**Description of the task:**
From the entries that follow, gather each line holding the word "attrs".

**Exercise materials:**
————————

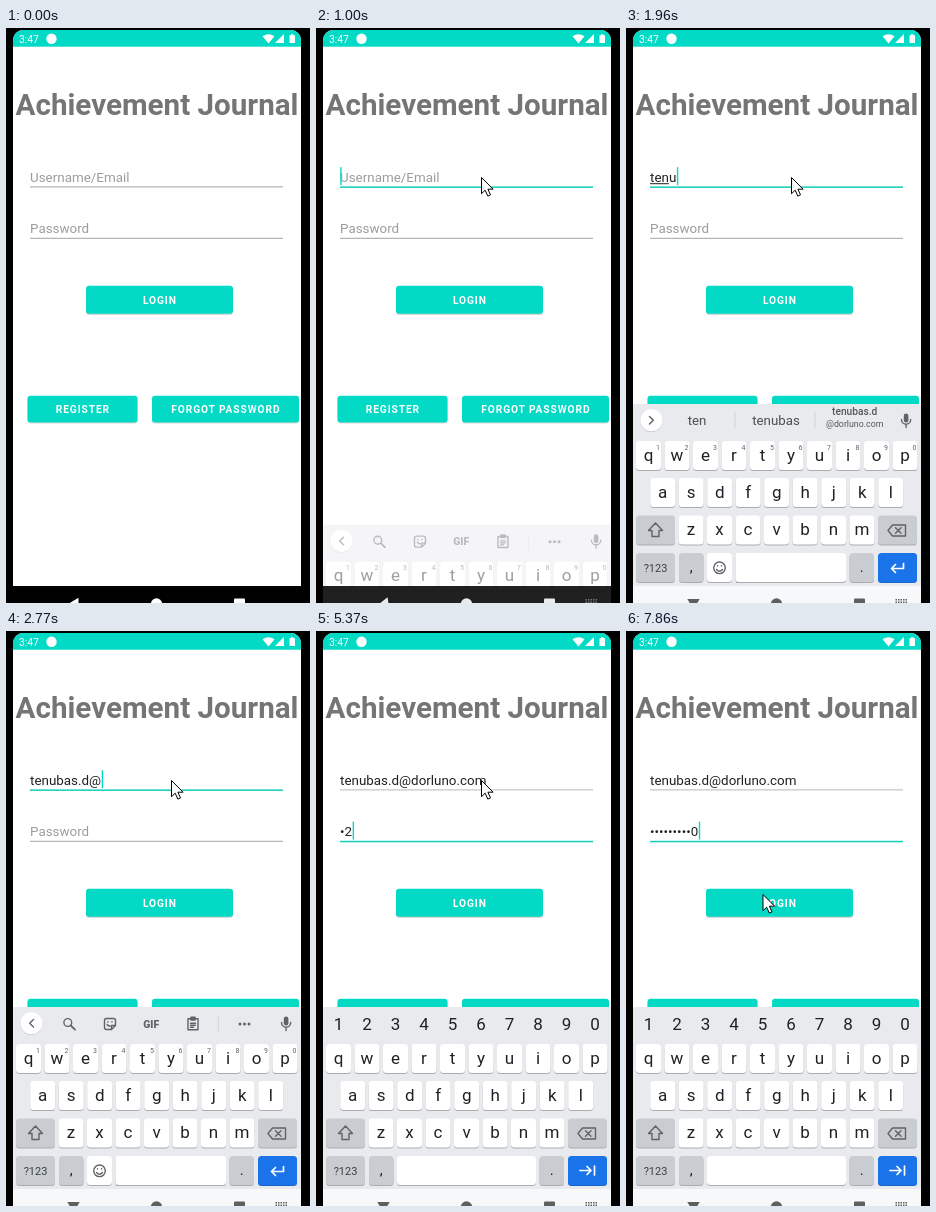
Recreate the animation shown at these times as an HTML page. Size 304 by 575 pixels, loop 7.99 s.

```html
<!DOCTYPE html>
<html lang="en">
<head>
<meta charset="utf-8">
<title>Login screen</title>
<style>
html, body { margin: 0; width: 100%; height: 100%; overflow: hidden; background: #000; }
svg { display: block; width: 304px; height: 575px; }
text { font-family: Roboto, "Noto Sans", sans-serif; }
.mid { text-anchor: middle; }
.line { fill: none; stroke: #5f6368; stroke-width: 1.4; stroke-linejoin: round; stroke-linecap: round; }
</style>
</head>
<body>
<svg id="stage" viewBox="0 0 304 575">
  <defs>
    <clipPath id="glass"><path d="M7 575V12a10 10 0 0 1 10-10H285a10 10 0 0 1 10 10V575Z"/></clipPath>
  </defs>
  <rect width="304" height="575"/>
  <g clip-path="url(#glass)">
    <rect x="7" y="2" width="288" height="573" fill="#fff"/>
    <g id="app"></g>
    <g id="board"></g>
    <rect id="navBack" x="7" y="558" width="288" height="17"/>
    <g id="nav">
      <path id="back" d="M62 576 72.500 569.800V582.200Z"/>
      <circle cx="150.500" cy="576" r="5.700"/>
      <rect x="228" y="570.500" width="11" height="11" rx="1"/>
      <path id="switcher" d="M269.500 571.700h12M269.500 574.200h12" fill="none" stroke-width="1.400" stroke-dasharray="1.500 1"/>
    </g>
  </g>
  <path id="mouse" d="M0 0V16.200L3.700 12.700 6.300 18.600 9 17.400 6.400 11.700H11.600Z" fill="#fff" stroke="#000" stroke-width="1" stroke-linejoin="round"/>
</svg>
<script>
const LOOP = 7990, TEAL = '#03dac5', INK = '#202124', ICON = '#5f6368', PANEL = '#e8eaed', GREY = '#c9cdd2';
const NAME = 'tenubas', HOST = '@dorluno.com', MAIL = NAME + '.d' + HOST, PIN = '1234567890';
// Moment at which each character of the two fields appears
const MAIL_AT = [1620, 1700, 1830, 1960, 2110, 2240, 2370, 2440, 2570, 2770,
  3040, 3170, 3240, 3370, 3640, 3770, 3900, 4110, 4300, 4430, 4500];
const PIN_AT = [5370, 5370, 5500, 5770, 5900, 5970, 6230, 6300, 6370, 6700];
const FOCUS_MAIL = 870, FOCUS_PIN = 4630, DIGITS_AT = 4700;

const $ = id => document.getElementById(id);
function el(parent, tag, attrs, content) {
  const node = document.createElementNS('http://www.w3.org/2000/svg', tag);
  set(node, attrs);
  if (content !== undefined) node.textContent = content;
  return parent.appendChild(node);
}
function set(node, attrs) {
  for (const k in attrs) node.setAttribute(k, attrs[k]);
}
function box(parent, x, y, w, h, fill, rx = 0) {
  return el(parent, 'rect', { x, y, width: w, height: h, fill, rx });
}
function label(parent, x, y, size, fill, content, more = {}) {
  return el(parent, 'text', { x, y, 'font-size': size, fill, ...more }, content);
}
function mid(parent, x, y, size, fill, content, more = {}) {
  return label(parent, x, y, size, fill, content, { class: 'mid', ...more });
}
function line(parent, d, more = {}) {
  return el(parent, 'path', { d, class: 'line', ...more });
}
function show(node, on) { node.style.display = on ? '' : 'none'; }

// ---- app page
const app = $('app');
box(app, 7, 2, 288, 16.7, TEAL);
label(app, 13, 14.6, 10.3, '#fff', '3:47');
el(app, 'circle', { cx: 45.5, cy: 10.8, r: 5.2, fill: '#fff' });
el(app, 'path', { d: 'M256.500 8.300Q262.500 4 268.500 8.300L262.500 15.400ZM278 6V15H269ZM283.500 7.200H285V6.200H287.500V7.200H289V15H283.500Z', fill: '#fff' });
mid(app, 151, 87, 29.6, '#757575', 'Achievement Journal', { 'font-weight': 700 });

function button(x, y, w, h, caption) {
  box(app, x, y + 1.2, w, h, '#000', 3).setAttribute('opacity', .16);
  box(app, x, y, w, h, TEAL, 3);
  mid(app, x + w / 2 + .4, y + h / 2 + 3.7, 10.2, '#fff', caption, { 'font-weight': 600, 'letter-spacing': .92 });
}
button(80, 257.8, 147, 28, 'LOGIN');
button(21.5, 367.7, 110, 26.7, 'REGISTER');
button(146, 367.7, 147, 26.7, 'FORGOT PASSWORD');

function field(base, hint) {
  return {
    base,
    hint: label(app, 24, base, 13.4, '#9c9c9c', hint),
    rule: box(app, 24, base + 4.8, 253, 1, '#a3a3a3'),
    text: label(app, 24, base, 13.4, INK, ''),
    caret: box(app, 24, base - 14.4, 1.4, 18, TEAL)
  };
}
const mail = field(153.6, 'Username/Email'), pin = field(205, 'Password');
const compose = box(app, 24, 155.2, 0, 1, INK);

// ---- keyboard
const board = $('board');
box(board, 7, 376, 288, 400, PANEL);
box(board, 7, 558, 288, 200, '#f7f8f9');

function key(parent, x, y, w, fill = '#fff', shadow = '#a9adb2') {
  box(parent, x, y + 1, w, 29, shadow, 3.5);
  box(parent, x, y, w, 29, fill, 3.5);
}
const PITCH = 28.5;
function row(letters, first, y) {
  [...letters].forEach((c, i) => {
    const x = first + i * PITCH;
    key(board, x - 12.5, y, 25);
    mid(board, x, y + 19.8, 17, INK, c);
  });
}
row('qwertyuiop', 22.5, 413);
row('asdfghjkl', 36.7, 450);
row('zxcvbnm', 65, 487.5);
key(board, 10, 487.5, 39, GREY);
key(board, 252, 487.5, 39, GREY);
line(board, 'M29.500 495 22.500 502.500H26V508.500H33V502.500H36.500Z');
line(board, 'M262 502.500 266.500 497H279.500V508H266.500ZM269.500 499.800 275 505.200M275 499.800 269.500 505.200');
key(board, 10, 525, 39, GREY);
mid(board, 29.5, 543.8, 11, '#3c4043', '?123');
key(board, 53, 525, 24.5, GREY);
mid(board, 65.3, 544, 15, INK, ',');
key(board, 81, 525, 139);
key(board, 223.5, 525, 24.5, GREY);
mid(board, 235.8, 544, 15, INK, '.');
key(board, 252, 525, 39, '#1a73e8', '#1765cc');
const onBlue = { style: 'stroke:#fff;stroke-width:1.7' };
const enter = line(board, 'M277.500 535.500V540.500H265.500M269.500 536.500 265.500 540.500 269.500 544.500', onBlue);
const next = line(board, 'M264 539.500H275M271 535.500 275 539.500 271 543.500M278.500 535V544', onBlue);

// Parts that only the text or only the password layout has
const extras = el(board, 'g', {}), numbers = el(board, 'g', {});
[...PIN].forEach((c, i) => {
  mid(extras, 32 + i * PITCH, 421.5, 7, ICON, c);
  mid(numbers, 22.5 + i * PITCH, 399, 17, INK, c);
});
// Emoji key
box(extras, 80, 524, 30, 32, PANEL);
key(extras, 81, 525, 25);
key(extras, 109.5, 525, 110.5);
el(extras, 'circle', { cx: 93.5, cy: 539.8, r: 5.8, class: 'line' });
line(extras, 'M90.500 541.500Q93.500 545 96.500 541.500M91.500 537.800V538M95.500 537.800V538');

// Strip above the letters
el(extras, 'circle', { cx: 25.5, cy: 393, r: 11, fill: '#c5c8cc' });
el(extras, 'circle', { cx: 25.5, cy: 392.3, r: 11, fill: '#fff' });
const chevron = line(extras, 'M2 -3.700 -1.800 0 2 3.700');
box(extras, 277.8, 385.5, 4.6, 9, ICON, 2.3);
line(extras, 'M275.500 391.500a4.600 4.600 0 0 0 9.200 0M280.100 396.200V399.500');

const tools = el(extras, 'g', {});
el(tools, 'circle', { cx: 61.8, cy: 391.5, r: 3.9, class: 'line' });
line(tools, 'M64.800 394.500 69 398.700', { style: 'stroke-width:1.8' });
line(tools, 'M100.500 387.500H107.500Q109.500 387.500 109.500 389.500V394.500L105.500 398.500H100.500Q98.500 398.500 98.500 396.500V389.500Q98.500 387.500 100.500 387.500ZM109 394.500H105.500V398M101.300 393.500Q102.500 395.300 104 395M102 390.700V391M106 390.700V391');
mid(tools, 145.2, 396.6, 10.4, ICON, 'GIF', { 'font-weight': 900 });
line(tools, 'M182 387.800H192V398.800H182ZM184.500 392.200H189.500M184.500 394.200H189.500M184.500 396.200H187.500');
box(tools, 184.2, 385.5, 5.6, 4.2, ICON, 1);
box(tools, 211.8, 385, 1, 16, '#cfd2d6');
for (const x of [234, 238.5, 243]) el(tools, 'circle', { cx: x, cy: 393, r: 1.5, fill: ICON });

const hints = el(extras, 'g', {});
const prefix = mid(hints, 71, 397, 13.3, '#4b4e52', '');
mid(hints, 150, 397, 13.3, '#4b4e52', NAME);
mid(hints, 228.7, 387, 10.2, '#55585c', NAME + '.d', { 'font-weight': 500 });
mid(hints, 228.7, 399, 8.8, '#55585c', HOST);
for (const x of [108.5, 188.5]) box(hints, x, 384, 1, 16, '#cfd2d6');

// ---- timing
function track(t, keys) {
  if (t <= keys[0][0]) return keys[0][1];
  for (let i = 1; i < keys.length; i++) {
    const [a, u] = keys[i - 1], [b, v] = keys[i];
    if (t < b) return u + (v - u) * (t - a) / (b - a);
  }
  return keys[keys.length - 1][1];
}
const count = (times, t) => times.filter(at => at <= t).length;
const smooth = x => x * x * (3 - 2 * x);
const ramp = (t, a, b) => Math.min(1, Math.max(0, (t - a) / (b - a)));

function drawField(f, t, text, focused, visited, edited) {
  f.text.textContent = text;
  show(f.hint, !text);
  set(f.rule, {
    fill: focused ? '#12cdb9' : visited ? '#b2bbba' : '#a3a3a3',
    height: focused ? 1.5 : 1
  });
  show(f.caret, focused && (t - edited) % 1000 < 470);
  f.caret.setAttribute('x', 24.2 + (text ? f.text.getComputedTextLength() + .4 : 0));
}

function drawFields(t) {
  const n = count(MAIL_AT, t), m = count(PIN_AT, t);
  const onPin = t >= FOCUS_PIN, onMail = t >= FOCUS_MAIL && !onPin;
  drawField(mail, t, MAIL.slice(0, n), onMail, onPin, n ? MAIL_AT[n - 1] : FOCUS_MAIL);
  const masked = m ? '•'.repeat(m - 1) + PIN[m - 1] : '';
  drawField(pin, t, masked, onPin, false, m ? PIN_AT[m - 1] : FOCUS_PIN);

  // The word under composition trails the typing a little
  const typed = Math.min(NAME.length, count(MAIL_AT, t - 75));
  const composing = n > 0 && n <= NAME.length && typed > 0;
  show(compose, composing);
  if (composing) compose.setAttribute('width', mail.text.getSubStringLength(0, typed));
  prefix.textContent = NAME.slice(0, typed);
  show(hints, composing);
  show(tools, !composing);
  chevron.setAttribute('transform', `translate(25.500 392.300) scale(${composing ? -1 : 1} 1)`);
}

function drawBoard(t) {
  const drop = track(t, [[920, 182], [1000, 122], [1070, 28], [1130, 0]]);
  const fade = track(t, [[920, 0], [1000, .42], [1070, .82], [1130, 1]]);
  show(board, fade > 0);
  set(board, { transform: `translate(0 ${drop})`, opacity: fade });
  const digits = t >= DIGITS_AT;
  show(extras, !digits);
  show(numbers, digits);
  show(enter, !digits);
  show(next, digits);

  const light = track(t, [[930, 0], [1000, .12], [1110, 1]]);
  $('navBack').setAttribute('opacity', 1 - light);
  const shade = Math.round(255 - 160 * light), tone = `rgb(${shade},${shade},${shade})`;
  $('nav').setAttribute('fill', tone);
  set($('switcher'), { stroke: tone, opacity: track(t, [[930, 0], [1000, .4], [1130, 1]]) });
  const turn = track(t, [[930, 0], [1000, 8], [1130, 45], [1270, 90]]);
  $('back').setAttribute('transform', `rotate(${-turn} 67.500 576)`);
}

function drawMouse(t) {
  const enterIn = 1 - (1 - ramp(t, 70, 470)) ** 2;
  const settle = ramp(t, 720, 800), leave = smooth(ramp(t, 7340, 7860));
  const x = 289 - 129 * enterIn + 5.5 * settle - 28.5 * leave;
  const y = 549 - 397 * enterIn - 2.5 * settle + 114 * leave;
  show($('mouse'), t >= 70);
  $('mouse').setAttribute('transform', `translate(${x} ${y})`);
}

function draw(t) {
  drawFields(t);
  drawBoard(t);
  drawMouse(t);
}

const start = performance.now();
function tick() {
  draw((performance.now() - start) % LOOP);
  requestAnimationFrame(tick);
}
tick();
</script>
</body>
</html>
```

————————

**The answer:**
function el(parent, tag, attrs, content) {
  set(node, attrs);
function set(node, attrs) {
  for (const k in attrs) node.setAttribute(k, attrs[k]);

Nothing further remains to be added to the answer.